# How concrete strength is impacted with different factors The strength of concrete is impacted by various factors. The details are given below :-

Concrete porosity: Air and water are the useful substances to fill up voids in concrete. Air voids belong to pores in concrete. When concrete is blended it contains air trapped in the mix. The vibrators are used to clear out the air at the time of pouring walls.

If the concrete is less porous, it’s strength will be increased and calculated with compressive strength. The most crucial source of porosity in concrete refers to the proportion of water to cement in the mix, called the ‘water to cement ratio’.

Factors water/cement ratio: It is described as the mass of water divided by the mass of cement in a mix. As for instance, in a concrete mix if there are 400kg cement and 240litres(=240kg) of water, the water/cement ratio will be 240/400=0.6. The water cement ratio is shortened as ‘w/c ratio’ or just ‘w/c’. In mixes where the w/c is in excess of roughly 0.4, all the cement can, in theory, react with water to develop cement hydration products. If the w/c ratios are greater, it follows that the space occupied by the supplementary water over w/c=0.4 will persist as pore space filled with water, or with air when the concrete becomes dry.

As a result, when the w/c ratio become higher, the porosity of the cement paste in the concrete also upsurges. With the higher porosity, the compressive strength of the concrete will reduce.

Stability of aggregate: It is inevitable that when the aggregate in concrete is feeble, the concrete also becomes feeble. Rocks like chalk that contain low intrinsic strength, are not appropriate to be utilized as aggregate.

Aggregate-paste bond: The strength of the bond among the paste and the aggregate is vital. When no bond exists, the aggregate practically reproduces a void and the strength of concrete is decreased.

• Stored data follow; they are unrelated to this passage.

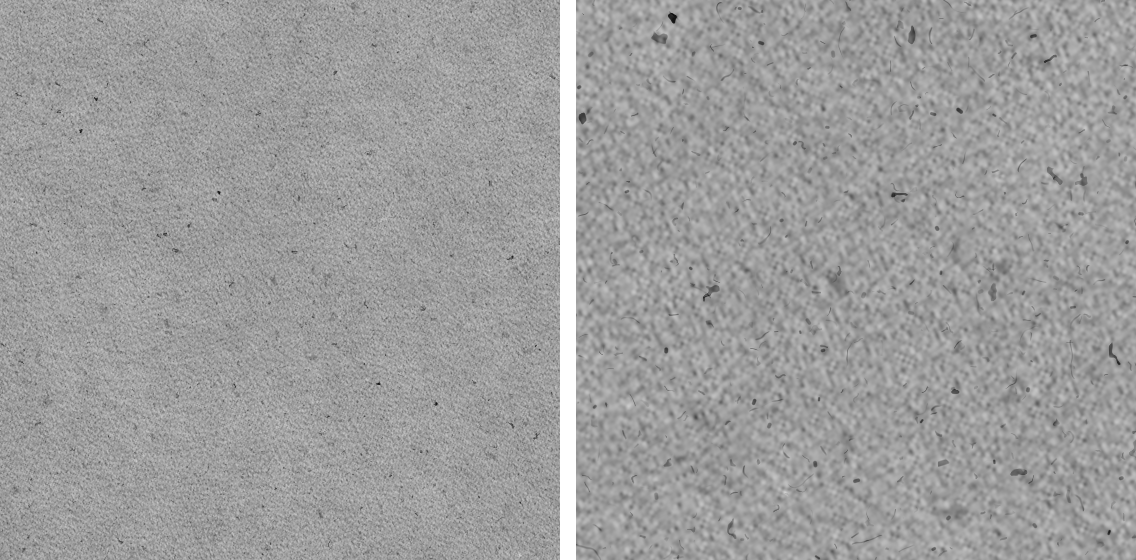
Left: the whole. Right: its middle third, enlarged.
This texture is drawn by a WebGL 2 fragment shader. Its source:

```glsl
#version 300 es
precision highp float;

uniform vec2 u_resolution;
out vec4 fragColor;

float hash(vec2 p) {
    return fract(sin(dot(p, vec2(127.1, 311.7))) * 43758.5453);
}

float noise(vec2 p) {
    vec2 cell = floor(p);
    vec2 f = fract(p);
    f = f * f * (3.0 - 2.0 * f);
    return mix(mix(hash(cell), hash(cell + vec2(1, 0)), f.x),
               mix(hash(cell + vec2(0, 1)), hash(cell + vec2(1, 1)), f.x), f.y);
}

// Height difference along the light direction
float emboss(vec2 p, vec2 towardLight) {
    return noise(p - towardLight) - noise(p + towardLight);
}

// Scattered bent strokes, one candidate per cell; sizes in canvas units
float flecks(vec2 p, float cells, float density, vec2 halfSize, float bend, float blur, float seed) {
    vec2 home = floor(p * cells);
    float cover = 0.0;
    for (int j = -1; j <= 1; j++) {
        for (int i = -1; i <= 1; i++) {
            vec2 cell = home + vec2(i, j);
            vec2 key = cell + seed;
            if (hash(key) > density) continue;
            vec2 center = (cell + vec2(hash(key + 11.3), hash(key + 23.7))) / cells;
            float angle = 3.14159 * hash(key + 37.1);
            float c = cos(angle), s = sin(angle);
            vec2 q = mat2(c, -s, s, c) * (p - center);
            vec2 size = halfSize * mix(vec2(0.2, 0.5), vec2(1.0), vec2(hash(key + 41.9), hash(key + 53.3)));
            q.y += bend * (hash(key + 67.7) - 0.5) * q.x * q.x / halfSize.x;
            float d = length(vec2(max(abs(q.x) - size.x, 0.0), q.y));
            float strength = mix(0.25, 1.0, hash(key + 71.9));
            cover = max(cover, strength * (1.0 - smoothstep(size.y - blur, size.y + blur, d)));
        }
    }
    return cover;
}

void main() {
    vec2 p = gl_FragCoord.xy / u_resolution.y;
    float pixel = 0.8 / u_resolution.y;

    // Pressed paper grain, turned off axis in two layers
    vec2 turned = mat2(0.8, 0.6, -0.6, 0.8) * p;
    vec2 tilted = mat2(0.92, -0.39, 0.39, 0.92) * p;
    float grain = 0.105 * emboss(turned * 250.0, vec2(-0.2, 0.5));
    grain += 0.125 * emboss(tilted * 410.0 + 17.0, vec2(-0.5, 0.1));
    grain += 0.06 * (noise(turned * 390.0 + 5.0) - 0.5);
    float shade = 0.624 + grain - 1.3 * grain * grain;

    // Cloudy mottling
    shade += 0.035 * (noise(tilted * 85.0) - 0.5);
    shade += 0.035 * (noise(turned * 32.0) - 0.5) + 0.03 * (noise(p * 8.0) - 0.5);

    // Ragged coordinates for everything embedded in the pulp
    vec2 rag = vec2(noise(p * 280.0 + 3.0), noise(p * 280.0 + 91.0)) - 0.5;
    vec2 q = p + 0.005 * rag;
    vec2 wavy = p + 0.004 * (vec2(noise(p * 110.0), noise(p * 110.0 + 47.0)) - 0.5) + 0.0012 * rag;
    float breaks = smoothstep(0.25, 0.7, noise(tilted * 190.0 + 61.0));

    // Soft smudges
    shade -= 0.16 * flecks(q, 14.0, 0.55, vec2(0.005, 0.004), 0.0, 0.004, 101.0);
    shade -= 0.12 * flecks(q, 34.0, 0.45, vec2(0.003, 0.002), 0.0, 0.002, 151.0);

    // Thin broken fibres
    shade -= 0.26 * breaks * flecks(wavy, 26.0, 0.5, vec2(0.011, 0.0005), 1.2, pixel, 211.0);
    shade -= 0.26 * breaks * flecks(wavy, 55.0, 0.5, vec2(0.005, 0.0005), 1.0, pixel, 307.0);

    // Dark chips and specks
    shade -= 0.34 * flecks(q, 16.0, 0.4, vec2(0.005, 0.002), 0.5, pixel, 401.0);
    shade -= 0.36 * flecks(p, 38.0, 0.32, vec2(0.0012, 0.0012), 0.0, pixel, 503.0);
    shade -= 0.22 * flecks(q, 85.0, 0.35, vec2(0.0016, 0.0008), 0.0, pixel, 557.0);
    shade -= 0.5 * flecks(q, 9.0, 0.25, vec2(0.0015, 0.0026), 0.0, pixel, 601.0);

    // Sparse pale flecks
    shade += 0.14 * flecks(q, 12.0, 0.2, vec2(0.002, 0.0022), 0.0, 0.0015, 701.0);

    fragColor = vec4(vec3(clamp(shade, 0.08, 0.9)), 1.0);
}
```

Cement-related parameters: Various parameters pertaining to the formation of the individual cement minerals and their ratios in the cement can impact the rate of strength growth and the final strengths gained.